## Exercise requirements
Below are entries; output exactly the lines from the one with "594C380 584 388" to the one with "603C391 600 394", both included, and nothing else.
++++ Recorded information
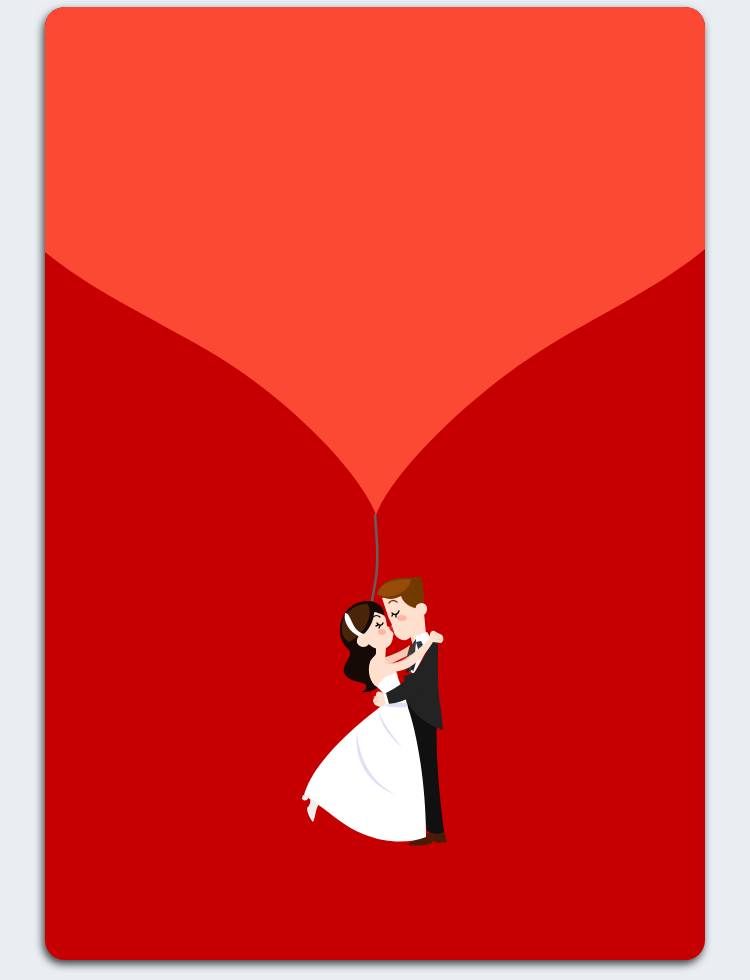
<!DOCTYPE html>
<html lang="en">
<head>
<meta charset="utf-8">
<title>Wedding card</title>
<style>
:root {
  --backdrop: #e8eef2;
  --card-red: #c60000;
  --balloon: #fb4934;
  --string: #6b5a5e;
  --skin: #ffe0cf;
  --skin-shade: #f6c9b5;
  --blush: #ffb5a3;
  --bride-hair: #150a05;
  --bride-hair-light: #4a2408;
  --groom-hair: #733a00;
  --groom-hair-light: #964b08;
  --suit: #232323;
  --trousers: #101010;
  --lapel: #3d3d40;
  --tie: #2b3a4a;
  --shoe: #4a1c08;
  --dress: #ffffff;
  --fold: #dfe0f6;
  --slipper: #f1efec;
}
* { box-sizing: border-box; }
html, body { margin: 0; }
body { width: 750px; height: 980px; overflow: hidden; background: var(--backdrop); position: relative; }
.card {
  position: absolute; left: 45px; top: 7px; width: 660px; height: 953px;
  border-radius: 20px; overflow: hidden; background: var(--card-red);
  box-shadow: -2px 4px 9px rgba(0, 0, 0, .75);
}
.card svg { display: block; }
.line { fill: none; stroke-linecap: round; }
</style>
</head>
<body>
<main class="card">
<svg width="660" height="953" viewBox="45 7 660 953" role="img" aria-label="A bride and groom kissing below a large red balloon">
  <path id="balloon" fill="var(--balloon)" d="M45 7H705V249C658 288 600 314 545 348C468 396 391 474 376 515C361 474 292 402 217 356C159 321 95 293 45 252Z"/>
  <path id="string" class="line" stroke="var(--string)" stroke-width="2.6" stroke-linecap="butt" d="M375 515C377 540 379 563 375 584L371 606"/>

  <g id="bride-back-hair">
    <path fill="var(--bride-hair)" d="M366 601C350 602 340 615 340 630C340 640 344 645 348 649C355 656 342 663 344 672C347 682 362 681 366 685C367 689 364 691 361 692C369 693 377 690 380 684C385 676 380 665 376 658L382 640L384 612C381 605 375 601 366 601Z"/>
  </g>

  <g id="groom-legs">
    <path fill="var(--shoe)" d="M409 843C414 840 420 838 426 835L430 832L444 831L447 842L438 843L433 841C431 846 416 846 409 845Z"/>
    <path fill="var(--trousers)" d="M404 690L437 715C435 755 440 800 444 832C438 835 433 834 427 831L414 740Z"/>
  </g>

  <g id="groom-body">
    <path fill="var(--skin)" d="M407 622L424 613L426 634L413 646Z"/>
    <path fill="#fff" d="M416 636L427 632L432 640L414 674L408 670Z"/>
    <path fill="var(--tie)" d="M416 642L421 641L423 645L420 650L413 672L411 664L418 649Z"/>
    <path fill="var(--suit)" d="M432 639L438 641C438 667 437 690 441 710L443 730C427 725 413 714 406 700L404 676L413 674C420 666 428 651 432 639Z"/>
    <path fill="var(--suit)" d="M416 639C409 647 407 658 406 673L414 669Z"/>
    <path fill="var(--lapel)" d="M416 639L407 655L410 675L414 654Z"/>
  </g>

  <g id="groom-head">
    <path fill="var(--skin)" d="M382 598L387 613C388 618 391 622 392 625L390 628C393 629 394 631 394 633C397 639 404 642 408 639L417 633C421 628 423 620 421 611L414 596L397 592Z"/>
    <path fill="var(--groom-hair)" d="M377 594C380 584 388 579 398 578L421 577C423 582 424 593 424 604L415 608C408 606 403 602 401 596C392 601 383 599 377 594Z"/>
    <path fill="var(--groom-hair-light)" d="M377 594C380 584 390 579 411 579C410 588 402 594 393 596C387 597 382 597 377 594Z"/>
    <path fill="var(--skin)" d="M416 606C421 600 428 604 427 610C426 616 419 618 416 613Z"/>
    <path class="line" stroke="var(--bride-hair)" stroke-width="1.4" d="M392 613C395 616 398 614 399 611M393 614L392 616M396 615V617"/>
    <path class="line" stroke="var(--groom-hair)" stroke-width="1.5" d="M389 603C391 600 394 600 397 602"/>
    <ellipse cx="402" cy="618" rx="5" ry="3" fill="var(--blush)"/>
  </g>

  <g id="bride-far-arm">
    <path fill="var(--skin-shade)" d="M382 658C391 656 402 651 410 645L407 656L386 666Z"/>
  </g>

  <g id="bride-dress">
    <path fill="var(--dress)" d="M377 683C383 678 391 674 397 673C398 682 405 690 407 705C417 731 426 785 426 837C408 844 385 843 363 834C344 826 334 816 320 806L304 795C312 766 345 734 380 707L386 699Z"/>
    <path fill="var(--fold)" d="M357 731C359 762 374 785 397 795C374 788 353 766 357 731Z"/>
    <path fill="var(--fold)" d="M378 710C384 725 393 736 402 747C389 737 381 725 378 710ZM386 703L407 703L408 707C400 708 392 707 385 706Z"/>
  </g>
  <g id="bride-feet" fill="var(--slipper)">
    <path d="M310 798L319 804C315 810 316 816 313 822C310 819 307 812 307 808C310 805 311 802 310 798Z"/>
    <path d="M303 795L309 797L307 800C304 801 302 800 302 798Z"/>
  </g>

  <g id="bride-body">
    <path fill="var(--skin)" d="M376 645L386 648L385 660C390 664 397 669 397 674C390 677 384 680 377 687C370 683 367 671 370 662C372 657 376 656 376 653Z"/>
    <path fill="var(--dress)" d="M377 687C382 679 387 675 391 675L395 673C397 680 401 684 402 689L388 697Z"/>
  </g>

  <g id="groom-arm">
    <path fill="var(--suit)" d="M409 674C406 682 399 686 384 694L387 704C400 703 410 699 421 690L430 670Z"/>
    <path fill="#fff" d="M383 694L386 693L389 704L385 705Z"/>
    <path fill="var(--skin)" d="M384 694C379 690 376 691 376 695L373 700C373 705 378 707 382 707L386 704Z"/>
    <path class="line" stroke="var(--skin-shade)" stroke-width="1" d="M374 697L379 698M374 701L379 702"/>
  </g>

  <g id="bride-near-arm">
    <path fill="var(--skin)" d="M383 663C394 665 402 662 410 656L429 640L430 634C431 630 434 630 436 632L442 635C444 638 444 641 441 643C438 643 435 642 433 642C427 652 418 663 408 668C399 672 390 673 383 671Z"/>
    <path class="line" stroke="var(--skin-shade)" stroke-width="1" d="M384 662C394 666 403 661 411 655M435 633L439 637M437 639L442 640"/>
  </g>

  <g id="bride-head">
    <path fill="var(--skin)" d="M376 610C381 613 386 616 386 620L387 626L391 628L393 630C391 631 395 634 393 636C393 640 391 646 386 648C379 651 371 648 366 641L362 630Z"/>
    <path fill="var(--bride-hair-light)" d="M343 620C347 609 360 602 372 604C374 617 366 627 357 637L349 642C342 638 340 630 343 620Z"/>
    <path fill="var(--bride-hair)" d="M366 601C377 600 384 607 384 615C380 614 377 612 374 612C374 620 370 628 364 634L358 636C368 625 374 613 366 601Z"/>
    <path fill="#fff" d="M345 613C349 612 351 622 356 629C360 633 363 634 365 634L363 638C351 634 343 623 345 613Z"/>
    <path fill="var(--skin)" d="M367 635C361 632 356 637 357 643C360 648 366 648 369 644Z"/>
    <path class="line" stroke="var(--bride-hair)" stroke-width="1.4" d="M377 623C379 626 382 626 383 623M378 625L376 626M380 626L379 628"/>
    <path class="line" stroke="var(--bride-hair)" stroke-width="1.2" d="M373 617C375 615 378 615 380 617"/>
    <ellipse cx="382" cy="632" rx="4" ry="3" fill="var(--blush)"/>
    <path fill="#d8232a" d="M389 628L392 626L393 629L394 633L391 631Z"/>
  </g>
</svg>
</main>
</body>
</html>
++++++++
## Response to this task
    <path fill="var(--groom-hair)" d="M377 594C380 584 388 579 398 578L421 577C423 582 424 593 424 604L415 608C408 606 403 602 401 596C392 601 383 599 377 594Z"/>
    <path fill="var(--groom-hair-light)" d="M377 594C380 584 390 579 411 579C410 588 402 594 393 596C387 597 382 597 377 594Z"/>
    <path fill="var(--skin)" d="M416 606C421 600 428 604 427 610C426 616 419 618 416 613Z"/>
    <path class="line" stroke="var(--bride-hair)" stroke-width="1.4" d="M392 613C395 616 398 614 399 611M393 614L392 616M396 615V617"/>
    <path class="line" stroke="var(--groom-hair)" stroke-width="1.5" d="M389 603C391 600 394 600 397 602"/>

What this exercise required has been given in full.